[Items from a data source]

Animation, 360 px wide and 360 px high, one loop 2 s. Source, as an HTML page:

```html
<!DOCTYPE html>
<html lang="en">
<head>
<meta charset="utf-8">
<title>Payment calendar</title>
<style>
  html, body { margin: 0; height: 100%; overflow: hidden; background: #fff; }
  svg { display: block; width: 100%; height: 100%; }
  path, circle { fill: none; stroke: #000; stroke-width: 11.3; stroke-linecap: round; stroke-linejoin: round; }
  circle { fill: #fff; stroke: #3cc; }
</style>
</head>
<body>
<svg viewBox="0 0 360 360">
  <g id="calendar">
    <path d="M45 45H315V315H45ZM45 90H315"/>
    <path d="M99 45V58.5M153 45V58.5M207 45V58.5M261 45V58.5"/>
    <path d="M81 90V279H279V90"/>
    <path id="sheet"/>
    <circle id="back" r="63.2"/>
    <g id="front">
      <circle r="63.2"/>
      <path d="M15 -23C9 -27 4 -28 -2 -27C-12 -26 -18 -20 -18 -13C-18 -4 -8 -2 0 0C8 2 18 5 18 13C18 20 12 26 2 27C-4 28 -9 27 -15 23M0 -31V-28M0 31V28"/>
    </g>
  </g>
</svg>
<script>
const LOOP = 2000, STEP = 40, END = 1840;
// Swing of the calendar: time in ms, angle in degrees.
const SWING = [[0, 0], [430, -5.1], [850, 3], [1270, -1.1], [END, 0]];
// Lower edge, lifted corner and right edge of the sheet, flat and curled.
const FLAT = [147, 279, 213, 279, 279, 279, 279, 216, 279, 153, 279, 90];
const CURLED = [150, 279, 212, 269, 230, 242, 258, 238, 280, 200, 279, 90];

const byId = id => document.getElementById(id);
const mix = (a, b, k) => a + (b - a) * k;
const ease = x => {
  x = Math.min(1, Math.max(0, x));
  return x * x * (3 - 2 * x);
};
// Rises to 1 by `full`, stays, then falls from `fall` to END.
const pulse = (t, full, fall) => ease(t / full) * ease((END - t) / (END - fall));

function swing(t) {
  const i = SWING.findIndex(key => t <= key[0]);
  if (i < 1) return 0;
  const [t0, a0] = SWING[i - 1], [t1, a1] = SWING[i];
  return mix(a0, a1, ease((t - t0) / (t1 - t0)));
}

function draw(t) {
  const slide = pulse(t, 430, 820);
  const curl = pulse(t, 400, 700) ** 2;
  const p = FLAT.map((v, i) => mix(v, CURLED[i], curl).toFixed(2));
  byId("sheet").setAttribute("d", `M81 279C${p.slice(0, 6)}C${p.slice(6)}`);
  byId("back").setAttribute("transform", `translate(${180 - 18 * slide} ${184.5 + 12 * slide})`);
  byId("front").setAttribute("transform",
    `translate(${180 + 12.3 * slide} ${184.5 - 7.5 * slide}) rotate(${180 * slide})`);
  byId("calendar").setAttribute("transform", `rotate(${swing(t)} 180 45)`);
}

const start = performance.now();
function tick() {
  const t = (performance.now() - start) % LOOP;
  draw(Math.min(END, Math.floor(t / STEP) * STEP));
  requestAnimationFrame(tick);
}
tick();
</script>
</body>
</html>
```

--

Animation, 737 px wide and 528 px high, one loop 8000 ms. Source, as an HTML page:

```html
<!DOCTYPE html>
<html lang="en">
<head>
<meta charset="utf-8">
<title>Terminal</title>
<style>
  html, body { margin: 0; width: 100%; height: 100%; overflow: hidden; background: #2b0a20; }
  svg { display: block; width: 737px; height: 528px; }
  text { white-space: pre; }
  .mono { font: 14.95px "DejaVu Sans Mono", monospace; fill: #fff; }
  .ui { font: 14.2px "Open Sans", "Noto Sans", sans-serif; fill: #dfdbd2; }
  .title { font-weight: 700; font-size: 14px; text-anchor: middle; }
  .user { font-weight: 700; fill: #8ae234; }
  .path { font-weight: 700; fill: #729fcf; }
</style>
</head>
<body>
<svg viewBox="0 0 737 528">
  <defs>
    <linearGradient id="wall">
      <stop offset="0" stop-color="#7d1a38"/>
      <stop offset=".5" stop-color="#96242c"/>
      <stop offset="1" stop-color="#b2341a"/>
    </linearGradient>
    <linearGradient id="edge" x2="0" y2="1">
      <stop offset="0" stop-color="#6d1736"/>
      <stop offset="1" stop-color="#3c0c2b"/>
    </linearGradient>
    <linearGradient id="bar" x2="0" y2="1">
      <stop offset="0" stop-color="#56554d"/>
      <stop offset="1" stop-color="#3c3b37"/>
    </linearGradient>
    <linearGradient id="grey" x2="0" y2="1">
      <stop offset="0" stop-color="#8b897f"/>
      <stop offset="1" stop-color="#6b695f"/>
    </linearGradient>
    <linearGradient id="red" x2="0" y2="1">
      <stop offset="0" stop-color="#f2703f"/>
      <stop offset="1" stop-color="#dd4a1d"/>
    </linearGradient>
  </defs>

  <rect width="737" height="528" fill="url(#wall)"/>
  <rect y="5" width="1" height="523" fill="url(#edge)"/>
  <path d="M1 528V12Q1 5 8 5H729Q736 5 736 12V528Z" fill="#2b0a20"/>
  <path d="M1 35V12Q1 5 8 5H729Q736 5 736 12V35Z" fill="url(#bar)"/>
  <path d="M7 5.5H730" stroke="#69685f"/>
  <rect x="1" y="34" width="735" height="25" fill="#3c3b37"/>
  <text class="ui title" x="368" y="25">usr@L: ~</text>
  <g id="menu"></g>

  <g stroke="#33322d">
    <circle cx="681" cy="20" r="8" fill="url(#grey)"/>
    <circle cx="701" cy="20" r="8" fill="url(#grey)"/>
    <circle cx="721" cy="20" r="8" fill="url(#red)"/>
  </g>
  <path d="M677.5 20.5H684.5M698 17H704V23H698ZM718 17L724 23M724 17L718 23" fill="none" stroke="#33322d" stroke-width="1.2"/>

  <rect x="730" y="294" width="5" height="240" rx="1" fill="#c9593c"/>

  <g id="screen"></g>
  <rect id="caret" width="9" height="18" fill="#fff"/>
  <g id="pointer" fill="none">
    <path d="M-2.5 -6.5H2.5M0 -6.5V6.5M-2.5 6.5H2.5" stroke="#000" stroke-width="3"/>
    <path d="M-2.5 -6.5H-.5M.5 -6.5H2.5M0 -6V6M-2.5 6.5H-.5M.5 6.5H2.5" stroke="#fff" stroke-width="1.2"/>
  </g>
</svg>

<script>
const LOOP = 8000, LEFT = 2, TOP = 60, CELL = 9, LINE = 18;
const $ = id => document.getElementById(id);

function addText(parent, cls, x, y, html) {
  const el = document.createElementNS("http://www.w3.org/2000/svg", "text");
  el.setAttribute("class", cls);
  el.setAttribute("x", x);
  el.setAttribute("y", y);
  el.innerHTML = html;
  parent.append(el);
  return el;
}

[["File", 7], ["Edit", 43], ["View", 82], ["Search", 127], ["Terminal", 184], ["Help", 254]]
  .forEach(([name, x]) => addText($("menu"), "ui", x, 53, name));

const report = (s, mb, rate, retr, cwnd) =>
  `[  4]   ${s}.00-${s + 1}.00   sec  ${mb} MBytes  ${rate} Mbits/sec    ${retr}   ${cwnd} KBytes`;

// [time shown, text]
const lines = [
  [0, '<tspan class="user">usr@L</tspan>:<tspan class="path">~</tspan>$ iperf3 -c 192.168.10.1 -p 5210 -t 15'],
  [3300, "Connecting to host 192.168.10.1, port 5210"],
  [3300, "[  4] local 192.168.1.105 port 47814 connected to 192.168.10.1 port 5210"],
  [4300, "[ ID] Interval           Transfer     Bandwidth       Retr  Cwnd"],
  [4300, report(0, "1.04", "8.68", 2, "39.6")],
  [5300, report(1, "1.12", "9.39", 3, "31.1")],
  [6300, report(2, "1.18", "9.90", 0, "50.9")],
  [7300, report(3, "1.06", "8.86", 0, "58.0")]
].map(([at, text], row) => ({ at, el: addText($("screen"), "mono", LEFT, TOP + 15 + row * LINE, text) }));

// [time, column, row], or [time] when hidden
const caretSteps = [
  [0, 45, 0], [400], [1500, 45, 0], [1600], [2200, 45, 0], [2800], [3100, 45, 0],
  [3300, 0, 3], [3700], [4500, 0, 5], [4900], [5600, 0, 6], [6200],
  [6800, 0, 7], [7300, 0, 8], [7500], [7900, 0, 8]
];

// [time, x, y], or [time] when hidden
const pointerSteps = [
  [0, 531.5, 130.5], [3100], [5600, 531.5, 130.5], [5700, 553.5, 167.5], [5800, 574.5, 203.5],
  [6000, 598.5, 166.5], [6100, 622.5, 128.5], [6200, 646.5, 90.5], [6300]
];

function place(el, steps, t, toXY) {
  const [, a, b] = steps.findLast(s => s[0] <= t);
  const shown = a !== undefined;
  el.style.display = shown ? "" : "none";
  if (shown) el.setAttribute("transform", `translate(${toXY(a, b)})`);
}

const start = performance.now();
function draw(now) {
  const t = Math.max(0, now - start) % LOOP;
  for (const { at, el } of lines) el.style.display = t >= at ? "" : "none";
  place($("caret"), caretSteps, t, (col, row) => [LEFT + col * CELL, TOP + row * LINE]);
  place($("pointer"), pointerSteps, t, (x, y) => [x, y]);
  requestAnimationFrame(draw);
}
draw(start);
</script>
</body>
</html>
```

About this exercise: Copy each line in the entries above where "LEFT" turns up.

Task answer:
const LOOP = 8000, LEFT = 2, TOP = 60, CELL = 9, LINE = 18;
].map(([at, text], row) => ({ at, el: addText($("screen"), "mono", LEFT, TOP + 15 + row * LINE, text) }));
  place($("caret"), caretSteps, t, (col, row) => [LEFT + col * CELL, TOP + row * LINE]);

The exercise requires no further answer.